Are you already thinking about holiday gifts for your pet? Pets are not picky, and they are sure to appreciate a cozy new bed, food puzzle, or squeaky toy—any gift at all. Well, almost any. Unfortunately the holidays also bring potentially harmful food, decorations, and new situations that can be gifts your pet would rather return for store credit. Our Wellness Animal Hospital team shares the worst “gifts” for pets and some tips for holiday pet safety. 

#1: Don’t give your pet pancreatitis

Pancreatitis refers to inflammation of the pancreas, the organ that aids in food digestion and glucose (i.e., sugar) regulation. Large amounts of fatty food consumed at once can cause pancreatitis in pets, and pancreatitis cases increase during the holidays, because people often indulge their pets with holiday treats, foods, and scraps. Pancreatitis signs vary in severity and may include vomiting, abdominal pain, diarrhea, lethargy, and appetite loss. Avoid feeding your pet these high-fat foods:

  • Turkey skin
  • Ham
  • Sausage
  • Gravy
  • Butter
  • Oil
  • Cookies and sweets

#2: Don’t give your pet alcohol

A pet will gladly taste an unattended cocktail at a holiday party, so keeping alcoholic drinks out of their reach is extremely important. Alcohol toxicity commonly occurs in pets who drink alcohol or alcohol-containing products. Alcohol poisoning can lead to dehydration, electrolyte abnormalities, liver and kidney problems, and low blood sugar in pets. Alcohol toxicity signs include:

  • Lack of coordination
  • Excessive drooling
  • Nausea and vomiting
  • Diarrhea
  • Increased thirst and frequent urination 
  • Depression
  • Lethargy
  • Difficulty breathing
  • Low body temperature
  • Abnormal heart rhythm
  • Seizures
  • Coma 

Cocktails aren’t the only cause of alcohol toxicity in pets. If your pet eats yeast dough left out to rise, the yeast can metabolize in their stomach and produce alcohol, which can be absorbed, causing alcohol toxicity. Additionally, the dough can continue to expand and cause a gastric obstruction. 
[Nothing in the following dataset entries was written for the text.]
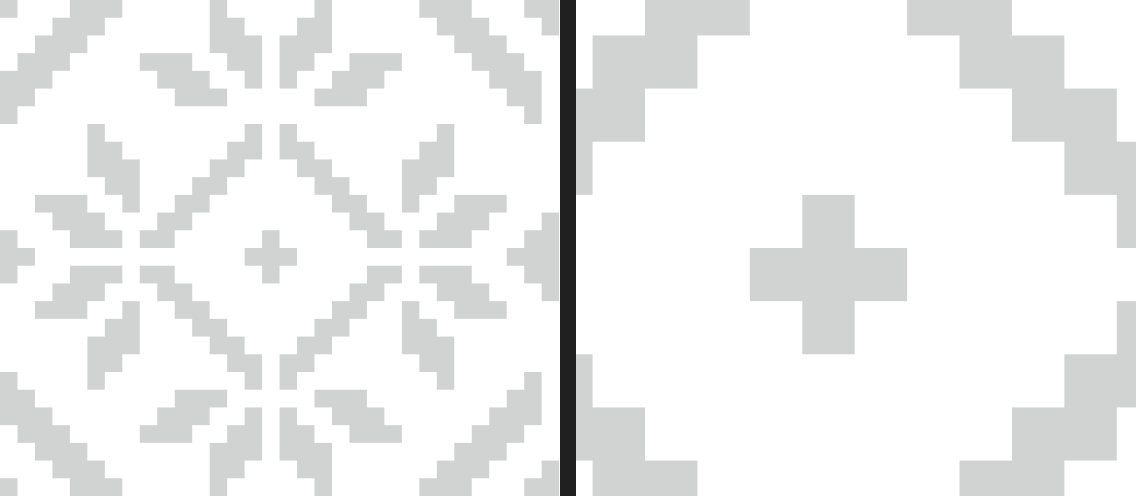
Left, the full canvas; right, a detail of the centre.
Give the GLSL for this pattern, as a WebGL 2 fragment shader.

```glsl
#version 300 es
precision highp float;
// Knitted snowflake motif in pale grey on white, one motif filling the canvas.
// Each stitch of the grid is folded about the central stitch, then tested
// against diagonal bands; the stitch edges are blended over one pixel.

#define GRID vec2(32.05, 28.0)   // stitches across and down
#define CENTRE vec2(15.0, 14.0)  // central stitch, counted from the top left
#define SIDE_FLOWER 8.0          // distance of the side flowers from the centre
#define END_FLOWER 9.0           // distance of the top and bottom flowers
#define YARN vec3(0.82, 0.828, 0.826)
#define GROUND vec3(1.0)

uniform vec2 u_resolution;
out vec4 fragColor;

bool within(float v, float low, float high) {
    return v > low - 0.5 && v < high + 0.5;
}

// Two slanted petals; "along" points outward from the flower's heart.
bool petals(float along, float across) {
    bool outer = within(across, 1.0, 3.0) && within(along - across, 0.0, 2.0);
    bool side = within(along, 0.0, 2.0) && within(across - along, 3.0, 5.0);
    return outer || side;
}

// 1 where the stitch is grey, 0 where it is ground.
float stitch(vec2 cell) {
    cell = clamp(cell, vec2(0.0), vec2(40.0, 27.0));
    vec2 offset = cell - CENTRE;
    vec2 d = abs(offset);
    if (d.x > 16.5) return 0.0;

    // The outer parts sit one stitch closer in the lower half.
    float outerY = d.y + (offset.y > 0.5 ? 1.0 : 0.0);
    float ring = d.x + d.y;
    float outerRing = d.x + outerY;

    bool plus = ring < 1.5;
    bool diamond = within(ring, 7.0, 8.0) && min(d.x, d.y) > 0.5;
    bool flowers = petals(d.x - SIDE_FLOWER, d.y)
                || petals(outerY - END_FLOWER, d.x);
    bool cornerBand = within(outerRing, 23.0, 25.0) && d.x < 15.5;
    bool cornerTip = outerRing > 28.5;
    bool sideTip = d.x - d.y > 13.5;
    return plus || diamond || flowers || cornerBand || cornerTip || sideTip
         ? 1.0 : 0.0;
}

void main() {
    vec2 uv = gl_FragCoord.xy / u_resolution;
    vec2 p = vec2(uv.x, 1.0 - uv.y) * GRID - 0.5;
    vec2 pixel = GRID / u_resolution;

    // Blend the four nearest stitches by their coverage of the pixel.
    vec2 cell = floor(p);
    vec2 w = clamp((fract(p) - 0.5) / pixel + 0.5, 0.0, 1.0);
    float upper = mix(stitch(cell), stitch(cell + vec2(1.0, 0.0)), w.x);
    float lower = mix(stitch(cell + vec2(0.0, 1.0)), stitch(cell + 1.0), w.x);

    fragColor = vec4(mix(GROUND, YARN, mix(upper, lower, w.y)), 1.0);
}
```
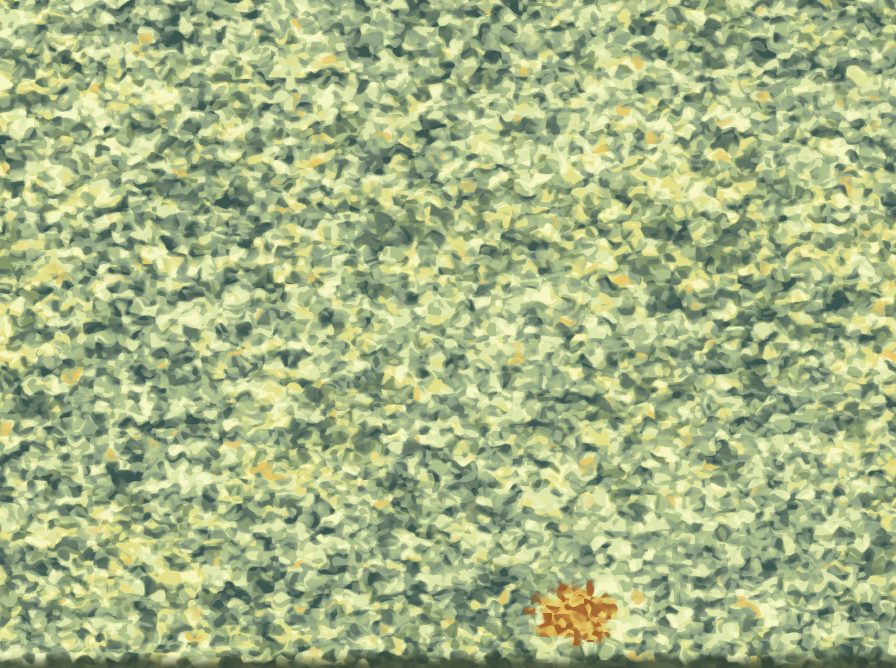
Reproduce this texture procedurally as a WebGL 2 fragment shader.

```glsl
#version 300 es
precision highp float;
// Mottled sage-green stone: fine pale and dark grains, one rusty patch, a shaded lower rim.

uniform vec2 u_resolution;
out vec4 fragColor;

// Palette, from dark to light
const vec3 SHADOW = vec3(0.23, 0.34, 0.31);
const vec3 DEEP   = vec3(0.40, 0.48, 0.40);
const vec3 SAGE   = vec3(0.58, 0.66, 0.53);
const vec3 OLIVE  = vec3(0.53, 0.60, 0.41);
const vec3 MID    = vec3(0.69, 0.76, 0.55);
const vec3 PALE   = vec3(0.87, 0.91, 0.68);
const vec3 YELLOW = vec3(0.89, 0.88, 0.53);
const vec3 CREAM  = vec3(0.98, 0.98, 0.80);
const vec3 AMBER  = vec3(0.90, 0.74, 0.32);
const vec3 RUST   = vec3(0.66, 0.38, 0.16);
const vec3 RIM    = vec3(0.22, 0.27, 0.20);

// Cells per canvas height; grains are wider than tall
const vec2 GRAIN_SCALE  = vec2(56.0, 78.0);
const vec2 FINE_SCALE   = vec2(105.0, 128.0);
const vec2 STREAK_SCALE = vec2(20.0, 52.0);
const vec2 BROAD_SCALE  = vec2(7.0, 10.0);
const float GRAIN_SHARPNESS = 9.0;
const float CONTRAST = 1.12;

const vec2 PATCH_CENTRE = vec2(0.862, 0.080);
const vec2 PATCH_RADIUS = vec2(0.072, 0.046);
const float RIM_HEIGHT = 0.026;

vec3 hash3(vec2 p) {
    vec3 q = fract(p.xyx * vec3(0.1031, 0.1030, 0.0973));
    q += dot(q, q.yxz + 33.33);
    return fract((q.xxy + q.yzz) * q.zyx);
}

// Smooth value noise, scaled to about zero mean and unit deviation
float softNoise(vec2 p) {
    vec2 i = floor(p), f = fract(p);
    f = f * f * (3.0 - 2.0 * f);
    float low  = mix(hash3(i).x, hash3(i + vec2(1, 0)).x, f.x);
    float high = mix(hash3(i + vec2(0, 1)).x, hash3(i + vec2(1, 1)).x, f.x);
    return (mix(low, high, f.y) - 0.5) / 0.2145;
}

// Soft-edged cells around jittered centres, scaled like softNoise
float grains(vec2 p) {
    vec2 i = floor(p);
    float total = 0.0, weightSum = 0.0;
    for (int y = -1; y <= 1; y++) {
        for (int x = -1; x <= 1; x++) {
            vec2 cell = i + vec2(x, y);
            vec3 h = hash3(cell);
            vec2 d = p - cell - 0.1 - 0.8 * h.xy;
            float weight = exp(-GRAIN_SHARPNESS * dot(d, d));
            total += weight * h.z;
            weightSum += weight;
        }
    }
    return (total / weightSum - 0.5) / 0.25;
}

// Tone to colour; warmth swaps sage for olive and pale for yellow
vec3 stoneColour(float tone, float warmth) {
    vec3 green = mix(SAGE, OLIVE, warmth);
    vec3 light = mix(PALE, YELLOW, warmth);
    vec3 c = mix(SHADOW, DEEP, smoothstep(-2.7, -1.5, tone));
    c = mix(c, green, smoothstep(-1.5, -0.65, tone));
    c = mix(c, MID, smoothstep(-0.55, 0.15, tone));
    c = mix(c, light, smoothstep(0.35, 1.05, tone));
    return mix(c, CREAM, 0.8 * smoothstep(1.5, 2.4, tone));
}

void main() {
    vec2 p = gl_FragCoord.xy / u_resolution.y;

    // Bend the cells so that grain outlines become irregular
    vec2 bend = vec2(softNoise(p * 62.0 + 11.0), softNoise(p * 62.0 + 47.0));
    vec2 q = p + 0.0022 * bend;

    // Tone: squared weights sum to about one
    float coarse = grains(q * GRAIN_SCALE + 5.0);
    float fine   = grains(q * FINE_SCALE + 71.0);
    float streak = softNoise(q * STREAK_SCALE + 130.0);
    float broad  = softNoise(p * BROAD_SCALE + 19.0);
    float tone = 0.74 * coarse + 0.52 * fine + 0.36 * streak + 0.18 * broad;
    float leftSide = 1.0 - smoothstep(0.0, 0.6, p.x);
    tone *= CONTRAST + 0.1 * leftSide;

    // Warmth drifts slowly and changes from grain to grain
    float hue = 0.8 * grains(q * GRAIN_SCALE * 0.8 + 210.0)
              + 0.5 * softNoise(p * BROAD_SCALE * 0.6 + 90.0) - 0.3 * leftSide;
    vec3 colour = stoneColour(tone, smoothstep(-0.4, 1.2, hue));

    // Rare amber grains
    float speck = grains(q * GRAIN_SCALE * 0.7 + 320.0);
    float amber = smoothstep(1.6, 1.85, speck) * smoothstep(-0.2, 0.8, tone);
    colour = mix(colour, AMBER, 0.65 * amber);

    // Rusty patch with a ragged outline
    float reach = length((p - PATCH_CENTRE) / PATCH_RADIUS);
    float patchMask = 1.0 - smoothstep(0.72, 1.0, reach + 0.13 * coarse + 0.06 * fine);
    float rustTone = 0.65 * fine + 0.5 * grains(q * FINE_SCALE * 0.8 + 430.0);
    vec3 rusty = mix(RUST, AMBER, smoothstep(-0.8, 0.6, rustTone));
    rusty = mix(rusty, YELLOW, 0.7 * smoothstep(0.6, 1.5, rustTone));
    colour = mix(colour, rusty, 0.9 * patchMask);

    // Shaded lower rim
    float rim = 1.0 - smoothstep(0.2, 1.0, p.y / RIM_HEIGHT + 0.12 * coarse);
    colour = mix(colour, RIM, 0.8 * rim);

    fragColor = vec4(clamp(colour, 0.0, 1.0), 1.0);
}
```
If you suspect your pet has ingested alcohol, or they are showing alcohol toxicity signs, immediately contact Wellness Animal Hospital or the ASPCA Pet Poison Control Center. 

#3: Don’t give your pet an intestinal blockage

Much like young children, pets explore their surroundings with their mouths, and to a curious pet, many holiday decorations look like exciting new toys. When decorating your home for the holidays, consider these potentially dangerous items for pets:

  • Tinsel and ribbons — Tinsel and ribbon that your pet ingests can get bound up in the intestinal tract, causing a blockage—in some cases, cutting through the intestines. If you decorate with tinsel and ribbons, ensure you place them up high, out of your pet’s reach. 
  • Ornaments — Who can blame a pet for mistaking an ornament for a toy? Many look like balls or stuffed toys. An ornament made of glass can cut your pet, or cause an obstruction that may require surgical removal. Place ornaments out of reach of wandering paws and curious noses. 
  • Bones — While you probably aren’t decorating with bones, you may leave some turkey bones on your plate after finishing your delicious holiday meal. Cooked bones are dangerous for pets—they are one of the most common causes of intestinal blockage, and can also break and splinter, and can injure mouths, stomachs, and intestines with their sharp edges.

#4: Don’t let your pets be stressed

You know that all the planning and preparation can make the holidays stressful for people, and pets can be stressed, as well. They can be overwhelmed by the excitement, the crowds of unfamiliar faces, and all the noises that come with holiday celebrations. Help your pet relax by providing a safe haven, such as a quiet room in the house set up with a cozy bed, toys, and calm music. Ensure your pet can access the room any time they need to retreat. Highly anxious pets may benefit from anti-anxiety medication or calming supplements. Discuss these options before the holidays, so your veterinarian can determine what would best help your pet. 

Our pets are our gifts every day, and the holiday season is the perfect time to gift them—and their good health and safety are the perfect gifts. We are here for all of your pet’s health and wellness needs, so contact our Wellness Animal Hospital team ahead of the holidays to schedule your pet’s wellness exam—or during the holidays, if your pet stumbles on a “bad” gift.